───── Data for processing

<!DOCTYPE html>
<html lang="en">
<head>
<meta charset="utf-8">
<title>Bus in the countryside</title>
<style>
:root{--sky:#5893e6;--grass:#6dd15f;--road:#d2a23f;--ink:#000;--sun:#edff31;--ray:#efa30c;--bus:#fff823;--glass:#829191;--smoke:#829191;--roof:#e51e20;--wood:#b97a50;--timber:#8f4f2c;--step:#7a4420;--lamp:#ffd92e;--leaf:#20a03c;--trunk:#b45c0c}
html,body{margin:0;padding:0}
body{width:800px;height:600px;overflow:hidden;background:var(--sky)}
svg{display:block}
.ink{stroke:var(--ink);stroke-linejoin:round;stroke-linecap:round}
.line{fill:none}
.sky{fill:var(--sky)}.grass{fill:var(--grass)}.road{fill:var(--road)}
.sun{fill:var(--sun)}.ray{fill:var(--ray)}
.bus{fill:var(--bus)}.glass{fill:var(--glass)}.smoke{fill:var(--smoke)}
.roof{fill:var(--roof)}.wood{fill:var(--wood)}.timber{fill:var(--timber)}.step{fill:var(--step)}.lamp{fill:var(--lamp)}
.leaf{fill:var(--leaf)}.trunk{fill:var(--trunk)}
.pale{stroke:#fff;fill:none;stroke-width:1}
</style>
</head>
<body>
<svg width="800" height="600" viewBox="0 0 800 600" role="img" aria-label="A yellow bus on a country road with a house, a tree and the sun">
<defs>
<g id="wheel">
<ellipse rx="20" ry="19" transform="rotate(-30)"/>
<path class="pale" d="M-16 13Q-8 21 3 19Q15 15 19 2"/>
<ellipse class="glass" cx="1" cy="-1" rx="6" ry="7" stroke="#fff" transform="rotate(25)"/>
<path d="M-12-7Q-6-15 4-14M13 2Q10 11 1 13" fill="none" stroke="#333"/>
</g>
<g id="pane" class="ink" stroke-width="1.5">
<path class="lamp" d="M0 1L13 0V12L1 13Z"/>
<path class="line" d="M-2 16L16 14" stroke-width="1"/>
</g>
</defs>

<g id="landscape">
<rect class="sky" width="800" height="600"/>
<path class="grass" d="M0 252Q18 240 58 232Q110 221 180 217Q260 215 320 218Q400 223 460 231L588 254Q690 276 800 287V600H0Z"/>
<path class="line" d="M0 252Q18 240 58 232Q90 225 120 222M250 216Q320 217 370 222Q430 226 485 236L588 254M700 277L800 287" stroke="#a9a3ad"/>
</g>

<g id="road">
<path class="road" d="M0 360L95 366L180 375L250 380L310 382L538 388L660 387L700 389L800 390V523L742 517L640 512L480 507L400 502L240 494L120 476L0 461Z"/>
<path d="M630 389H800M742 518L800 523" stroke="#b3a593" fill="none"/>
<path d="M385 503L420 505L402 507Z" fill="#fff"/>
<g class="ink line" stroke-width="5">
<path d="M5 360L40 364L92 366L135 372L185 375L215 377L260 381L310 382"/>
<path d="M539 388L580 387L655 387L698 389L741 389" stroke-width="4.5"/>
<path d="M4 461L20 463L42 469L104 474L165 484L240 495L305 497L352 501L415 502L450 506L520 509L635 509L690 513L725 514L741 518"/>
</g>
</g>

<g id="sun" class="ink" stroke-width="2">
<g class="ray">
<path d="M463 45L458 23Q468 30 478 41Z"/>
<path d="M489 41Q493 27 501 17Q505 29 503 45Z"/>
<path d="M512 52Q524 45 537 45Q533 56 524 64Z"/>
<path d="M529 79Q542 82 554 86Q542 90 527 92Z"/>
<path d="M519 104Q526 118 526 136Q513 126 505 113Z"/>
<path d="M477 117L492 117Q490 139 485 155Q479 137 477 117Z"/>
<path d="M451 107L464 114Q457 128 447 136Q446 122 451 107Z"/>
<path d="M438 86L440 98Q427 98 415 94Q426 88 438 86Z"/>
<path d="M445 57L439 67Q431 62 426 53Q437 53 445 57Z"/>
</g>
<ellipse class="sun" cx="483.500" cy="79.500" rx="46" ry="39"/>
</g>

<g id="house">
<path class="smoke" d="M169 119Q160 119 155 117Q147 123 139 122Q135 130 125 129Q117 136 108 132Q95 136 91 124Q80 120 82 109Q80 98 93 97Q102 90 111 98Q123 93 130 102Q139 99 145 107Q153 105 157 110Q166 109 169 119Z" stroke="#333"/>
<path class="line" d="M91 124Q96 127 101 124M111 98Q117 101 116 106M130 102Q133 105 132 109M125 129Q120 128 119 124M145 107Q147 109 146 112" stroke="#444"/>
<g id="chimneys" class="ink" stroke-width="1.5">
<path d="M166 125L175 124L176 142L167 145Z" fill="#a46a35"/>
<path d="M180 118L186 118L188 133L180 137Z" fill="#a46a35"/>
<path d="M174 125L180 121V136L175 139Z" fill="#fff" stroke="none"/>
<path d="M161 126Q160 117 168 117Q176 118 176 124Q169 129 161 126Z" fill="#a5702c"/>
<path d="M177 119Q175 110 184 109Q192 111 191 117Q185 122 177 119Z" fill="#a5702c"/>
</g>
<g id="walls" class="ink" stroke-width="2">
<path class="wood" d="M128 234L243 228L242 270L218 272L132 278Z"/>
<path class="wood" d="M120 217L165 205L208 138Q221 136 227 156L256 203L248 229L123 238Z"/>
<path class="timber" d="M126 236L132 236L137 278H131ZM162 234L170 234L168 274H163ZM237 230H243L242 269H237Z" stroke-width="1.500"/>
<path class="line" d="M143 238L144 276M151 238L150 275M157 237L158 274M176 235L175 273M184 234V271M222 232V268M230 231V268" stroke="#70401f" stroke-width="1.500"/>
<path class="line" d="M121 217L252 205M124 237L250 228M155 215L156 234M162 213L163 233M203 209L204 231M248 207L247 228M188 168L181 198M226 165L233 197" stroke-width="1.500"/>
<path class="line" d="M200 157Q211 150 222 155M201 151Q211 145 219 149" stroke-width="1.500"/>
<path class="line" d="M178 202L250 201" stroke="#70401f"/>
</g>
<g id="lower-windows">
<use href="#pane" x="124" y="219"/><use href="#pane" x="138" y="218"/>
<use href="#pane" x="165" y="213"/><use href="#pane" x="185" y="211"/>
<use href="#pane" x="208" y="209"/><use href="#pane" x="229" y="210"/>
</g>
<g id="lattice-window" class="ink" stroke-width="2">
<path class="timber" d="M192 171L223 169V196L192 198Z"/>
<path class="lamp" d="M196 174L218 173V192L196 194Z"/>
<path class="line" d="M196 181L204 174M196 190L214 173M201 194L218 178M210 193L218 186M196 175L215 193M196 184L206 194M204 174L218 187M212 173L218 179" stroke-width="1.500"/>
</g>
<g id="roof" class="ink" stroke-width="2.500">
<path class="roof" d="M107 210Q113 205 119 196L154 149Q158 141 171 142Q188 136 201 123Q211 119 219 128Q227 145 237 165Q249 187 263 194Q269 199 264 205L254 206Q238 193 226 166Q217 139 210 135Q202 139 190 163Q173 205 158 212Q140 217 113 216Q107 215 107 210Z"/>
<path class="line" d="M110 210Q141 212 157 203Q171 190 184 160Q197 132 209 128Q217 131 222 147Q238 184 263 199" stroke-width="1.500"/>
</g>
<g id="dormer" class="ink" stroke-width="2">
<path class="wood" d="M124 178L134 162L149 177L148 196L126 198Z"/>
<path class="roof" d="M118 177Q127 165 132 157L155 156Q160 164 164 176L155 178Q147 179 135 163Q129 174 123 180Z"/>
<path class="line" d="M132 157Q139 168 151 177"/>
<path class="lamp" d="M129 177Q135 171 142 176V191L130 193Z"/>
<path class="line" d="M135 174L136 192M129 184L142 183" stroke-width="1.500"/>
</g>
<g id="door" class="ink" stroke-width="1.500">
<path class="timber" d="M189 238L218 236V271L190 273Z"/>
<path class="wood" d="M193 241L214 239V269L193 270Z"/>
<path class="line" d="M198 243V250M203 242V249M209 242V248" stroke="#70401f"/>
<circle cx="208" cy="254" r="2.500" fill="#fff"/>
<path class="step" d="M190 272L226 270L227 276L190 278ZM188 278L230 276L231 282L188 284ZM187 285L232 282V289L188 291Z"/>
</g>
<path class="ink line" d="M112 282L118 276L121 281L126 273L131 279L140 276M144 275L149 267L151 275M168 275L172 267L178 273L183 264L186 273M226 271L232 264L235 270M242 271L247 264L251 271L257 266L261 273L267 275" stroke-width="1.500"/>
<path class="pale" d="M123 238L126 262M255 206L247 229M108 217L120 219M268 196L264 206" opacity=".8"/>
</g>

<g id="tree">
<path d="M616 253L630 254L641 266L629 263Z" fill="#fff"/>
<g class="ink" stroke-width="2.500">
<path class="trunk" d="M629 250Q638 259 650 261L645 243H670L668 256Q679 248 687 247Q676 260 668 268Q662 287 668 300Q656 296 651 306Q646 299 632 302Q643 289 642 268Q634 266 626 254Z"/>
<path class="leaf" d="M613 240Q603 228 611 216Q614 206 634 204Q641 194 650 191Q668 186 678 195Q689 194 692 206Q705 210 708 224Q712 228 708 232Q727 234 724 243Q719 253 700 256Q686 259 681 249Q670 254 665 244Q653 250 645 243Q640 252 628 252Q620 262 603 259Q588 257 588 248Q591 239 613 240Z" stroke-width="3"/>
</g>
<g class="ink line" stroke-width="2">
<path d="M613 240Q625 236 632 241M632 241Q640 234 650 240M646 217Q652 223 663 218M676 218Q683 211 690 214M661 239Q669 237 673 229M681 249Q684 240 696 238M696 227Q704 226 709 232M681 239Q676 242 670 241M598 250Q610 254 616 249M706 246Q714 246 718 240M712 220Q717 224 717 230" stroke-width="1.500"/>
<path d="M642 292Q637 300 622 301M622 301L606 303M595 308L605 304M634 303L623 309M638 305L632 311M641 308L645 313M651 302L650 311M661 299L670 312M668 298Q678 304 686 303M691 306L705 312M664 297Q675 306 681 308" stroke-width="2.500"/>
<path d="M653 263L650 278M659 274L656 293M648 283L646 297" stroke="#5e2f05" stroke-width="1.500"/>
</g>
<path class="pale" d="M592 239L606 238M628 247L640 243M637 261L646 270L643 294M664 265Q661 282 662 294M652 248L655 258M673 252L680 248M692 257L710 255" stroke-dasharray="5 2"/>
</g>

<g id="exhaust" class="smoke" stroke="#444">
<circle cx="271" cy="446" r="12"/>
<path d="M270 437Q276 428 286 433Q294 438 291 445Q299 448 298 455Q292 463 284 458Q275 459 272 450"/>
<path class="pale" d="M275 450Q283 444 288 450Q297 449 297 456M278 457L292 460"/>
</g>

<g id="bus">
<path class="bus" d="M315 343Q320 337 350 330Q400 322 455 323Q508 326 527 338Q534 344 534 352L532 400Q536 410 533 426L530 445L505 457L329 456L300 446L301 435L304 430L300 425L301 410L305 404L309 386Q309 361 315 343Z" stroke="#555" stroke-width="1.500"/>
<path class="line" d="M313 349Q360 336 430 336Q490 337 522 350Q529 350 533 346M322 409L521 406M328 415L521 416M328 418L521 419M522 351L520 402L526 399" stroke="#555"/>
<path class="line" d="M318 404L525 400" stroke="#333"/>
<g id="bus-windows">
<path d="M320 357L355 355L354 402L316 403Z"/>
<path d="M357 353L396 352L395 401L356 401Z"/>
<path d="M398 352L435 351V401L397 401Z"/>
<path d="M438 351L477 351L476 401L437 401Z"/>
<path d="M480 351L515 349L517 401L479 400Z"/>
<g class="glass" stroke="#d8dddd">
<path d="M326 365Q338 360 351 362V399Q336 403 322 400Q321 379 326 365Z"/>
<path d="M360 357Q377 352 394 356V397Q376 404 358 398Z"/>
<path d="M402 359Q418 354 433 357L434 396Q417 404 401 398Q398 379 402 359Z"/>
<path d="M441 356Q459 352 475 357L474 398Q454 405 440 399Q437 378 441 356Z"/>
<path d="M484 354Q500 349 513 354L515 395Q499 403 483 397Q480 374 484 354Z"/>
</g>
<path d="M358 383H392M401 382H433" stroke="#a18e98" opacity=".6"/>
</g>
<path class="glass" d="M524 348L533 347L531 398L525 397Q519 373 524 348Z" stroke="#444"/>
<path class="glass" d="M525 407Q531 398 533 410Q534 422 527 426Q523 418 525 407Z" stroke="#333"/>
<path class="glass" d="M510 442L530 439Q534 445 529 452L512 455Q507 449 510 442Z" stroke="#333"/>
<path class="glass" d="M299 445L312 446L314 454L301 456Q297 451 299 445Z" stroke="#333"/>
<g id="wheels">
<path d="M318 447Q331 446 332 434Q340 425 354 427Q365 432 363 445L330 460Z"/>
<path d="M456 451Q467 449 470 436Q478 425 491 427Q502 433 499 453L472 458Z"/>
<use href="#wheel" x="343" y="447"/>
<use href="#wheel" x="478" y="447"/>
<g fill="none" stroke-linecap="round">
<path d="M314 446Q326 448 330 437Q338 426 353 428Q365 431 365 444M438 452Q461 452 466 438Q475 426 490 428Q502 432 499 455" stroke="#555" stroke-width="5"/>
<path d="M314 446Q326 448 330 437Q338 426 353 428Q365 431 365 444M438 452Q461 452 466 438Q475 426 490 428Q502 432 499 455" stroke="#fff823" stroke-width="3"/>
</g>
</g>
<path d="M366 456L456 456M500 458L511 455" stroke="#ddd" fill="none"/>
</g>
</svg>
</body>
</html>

──────────

Directions for this task: Nothing but the lines above from the one containing "217L252 205M124 237L250" through the one containing "157Q139 168 151" should appear in the answer, each repeated exactly.

Answer to this problem:
<path class="line" d="M121 217L252 205M124 237L250 228M155 215L156 234M162 213L163 233M203 209L204 231M248 207L247 228M188 168L181 198M226 165L233 197" stroke-width="1.500"/>
<path class="line" d="M200 157Q211 150 222 155M201 151Q211 145 219 149" stroke-width="1.500"/>
<path class="line" d="M178 202L250 201" stroke="#70401f"/>
</g>
<g id="lower-windows">
<use href="#pane" x="124" y="219"/><use href="#pane" x="138" y="218"/>
<use href="#pane" x="165" y="213"/><use href="#pane" x="185" y="211"/>
<use href="#pane" x="208" y="209"/><use href="#pane" x="229" y="210"/>
</g>
<g id="lattice-window" class="ink" stroke-width="2">
<path class="timber" d="M192 171L223 169V196L192 198Z"/>
<path class="lamp" d="M196 174L218 173V192L196 194Z"/>
<path class="line" d="M196 181L204 174M196 190L214 173M201 194L218 178M210 193L218 186M196 175L215 193M196 184L206 194M204 174L218 187M212 173L218 179" stroke-width="1.500"/>
</g>
<g id="roof" class="ink" stroke-width="2.500">
<path class="roof" d="M107 210Q113 205 119 196L154 149Q158 141 171 142Q188 136 201 123Q211 119 219 128Q227 145 237 165Q249 187 263 194Q269 199 264 205L254 206Q238 193 226 166Q217 139 210 135Q202 139 190 163Q173 205 158 212Q140 217 113 216Q107 215 107 210Z"/>
<path class="line" d="M110 210Q141 212 157 203Q171 190 184 160Q197 132 209 128Q217 131 222 147Q238 184 263 199" stroke-width="1.500"/>
</g>
<g id="dormer" class="ink" stroke-width="2">
<path class="wood" d="M124 178L134 162L149 177L148 196L126 198Z"/>
<path class="roof" d="M118 177Q127 165 132 157L155 156Q160 164 164 176L155 178Q147 179 135 163Q129 174 123 180Z"/>
<path class="line" d="M132 157Q139 168 151 177"/>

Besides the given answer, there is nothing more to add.